Thread: High G or low G for fingerpicking?

  1. #1
    Join Date
    Jun 2011
    Location
    Bend, OR
    Posts
    85

    Default High G or low G for fingerpicking?

    As a guitar finger picker, it seems more logical to go with low G, but curious as to popular opinion....
    Thanks


    Kala TEM

  2. #2
    Join Date
    Feb 2017
    Posts
    788

    Default

    I will start by saying that I vastly prefer low G for any and every thing. However, it all depends on what you're fingerpicking. Some arrangements, like Daniel Ward's arpeggio studies, are written with high G in mind. And then there's anything arranged in campanella style. I have a few instructional books that teach traditional patterns and they swing both ways.

    When I am just playing from the heart, the high G string becomes dead to me. With high G I play scales and modes and such using only the first three strings. With low G I use all four strings. For example if I'm going to improv with E Phrygian, I do with the E on the 4th fret with high G and with the E on the 9th in low G. So I just play what I play and adapt to whichever tuning I have hanging around my neck.

    If I had to pick only one tuning it would be low G because with low G I can play the first three strings as if it were a high G as well as play with all four strings.

  3. #3
    Join Date
    Apr 2019
    Posts
    608

    Default

    I love both high g & low G each has it's own special qualities
    Grandma Penny

  4. #4
    Join Date
    Sep 2013
    Location
    Sunny Jersey - where the cows come from!
    Posts
    1,237

    Default

    I've bought several collections of arrangements for high-G fingerstyle so that defines that reason ... I sometimes wonder why I bother with low-G arrangements on a ukulele when I can do the same on a capo'd guitar ... but somehow it's not quite the same

    There's certainly a place for all three instruments (and several others) on my wall

    There are those who will wax lyrical about the ability to play a double shuffle with a split fan and a tight G-string ...
    it just makes me walk funny!

  5. #5
    Join Date
    Feb 2019
    Posts
    288

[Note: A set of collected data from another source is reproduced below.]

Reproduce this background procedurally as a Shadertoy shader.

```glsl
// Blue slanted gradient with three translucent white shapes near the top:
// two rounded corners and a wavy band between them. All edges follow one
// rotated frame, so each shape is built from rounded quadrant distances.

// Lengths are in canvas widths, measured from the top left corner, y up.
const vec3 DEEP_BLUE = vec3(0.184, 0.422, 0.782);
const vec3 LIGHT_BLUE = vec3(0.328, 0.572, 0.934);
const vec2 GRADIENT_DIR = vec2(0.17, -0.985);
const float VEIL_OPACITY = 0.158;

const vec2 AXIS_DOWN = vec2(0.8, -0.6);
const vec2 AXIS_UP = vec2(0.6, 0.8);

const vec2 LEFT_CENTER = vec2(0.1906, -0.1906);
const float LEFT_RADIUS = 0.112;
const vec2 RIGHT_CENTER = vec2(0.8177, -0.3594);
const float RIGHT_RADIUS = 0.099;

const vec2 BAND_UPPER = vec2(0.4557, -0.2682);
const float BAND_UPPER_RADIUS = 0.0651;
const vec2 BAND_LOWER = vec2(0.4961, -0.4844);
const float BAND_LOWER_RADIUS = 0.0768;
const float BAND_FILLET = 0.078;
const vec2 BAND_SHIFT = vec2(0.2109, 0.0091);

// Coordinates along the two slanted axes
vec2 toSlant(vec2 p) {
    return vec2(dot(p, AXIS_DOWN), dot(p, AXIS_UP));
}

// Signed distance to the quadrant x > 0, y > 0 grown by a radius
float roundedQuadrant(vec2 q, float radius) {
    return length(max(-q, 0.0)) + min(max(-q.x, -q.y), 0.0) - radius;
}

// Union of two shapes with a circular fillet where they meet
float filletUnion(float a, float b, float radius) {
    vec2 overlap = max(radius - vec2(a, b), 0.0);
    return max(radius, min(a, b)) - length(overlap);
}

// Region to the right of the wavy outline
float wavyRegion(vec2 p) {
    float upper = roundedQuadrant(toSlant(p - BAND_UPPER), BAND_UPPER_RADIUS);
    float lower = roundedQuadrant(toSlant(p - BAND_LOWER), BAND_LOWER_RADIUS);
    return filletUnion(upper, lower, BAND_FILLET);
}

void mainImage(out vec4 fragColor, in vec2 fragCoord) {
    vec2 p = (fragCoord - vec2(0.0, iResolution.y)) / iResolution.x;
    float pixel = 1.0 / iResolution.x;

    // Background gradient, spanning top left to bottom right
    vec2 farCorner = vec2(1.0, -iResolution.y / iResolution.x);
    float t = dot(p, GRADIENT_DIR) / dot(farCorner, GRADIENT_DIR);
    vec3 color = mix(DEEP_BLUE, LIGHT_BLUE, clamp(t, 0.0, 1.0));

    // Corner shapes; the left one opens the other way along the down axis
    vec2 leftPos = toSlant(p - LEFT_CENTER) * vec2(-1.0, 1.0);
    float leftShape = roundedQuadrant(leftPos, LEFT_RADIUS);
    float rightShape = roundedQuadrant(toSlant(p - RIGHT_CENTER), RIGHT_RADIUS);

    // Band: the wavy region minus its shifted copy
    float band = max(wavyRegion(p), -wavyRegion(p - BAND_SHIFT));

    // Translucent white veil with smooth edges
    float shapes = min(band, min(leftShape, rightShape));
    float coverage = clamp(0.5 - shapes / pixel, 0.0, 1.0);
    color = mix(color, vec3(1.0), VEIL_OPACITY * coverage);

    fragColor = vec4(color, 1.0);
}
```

    Default

    If you need a weak and feeble excuse for buying another Uke fingerpicking is that excuse.

    Two Ukes are mandatory, one high g one low G.

    Tongue now out of cheek.

    Let us know what you buy ;-)
    Col.
    From the UK with a bad case of MIAS.
    Korg PA700, Korg Kross 2, Gibson LP, Fender Jazz Bass,
    + Amps, PA, Boss GT100, mixer.
    Ukes - Kala KA-TEME and Risa ST electric solid body.
    Uke wish list, a Bass, make and model yet to be determined

  6. #6
    Join Date
    Nov 2009
    Posts
    5,654

    Default

    Both, if there's room in your budget and life for two ukes. If not, I'd go with reentrant/high for the sake of variety over the linear tuning of guitar.

  7. #7
    Join Date
    Aug 2017
    Location
    Finland
    Posts
    647

    Default

    Quote Originally Posted by janeray1940 View Post
    Both, if there's room in your budget and life for two ukes. If not, I'd go with reentrant/high for the sake of variety over the linear tuning of guitar.
    I agree with you. Also agree what ripock told, I can't really play melodies in high G when improvising. But high G normal stringed uke is a variety from guitar.

Thread Information

Users Browsing this Thread

There are currently 1 users browsing this thread. (0 members and 1 guests)

Bookmarks

Posting Permissions

  • You may not post new threads
  • You may not post replies
  • You may not post attachments
  • You may not edit your posts
  •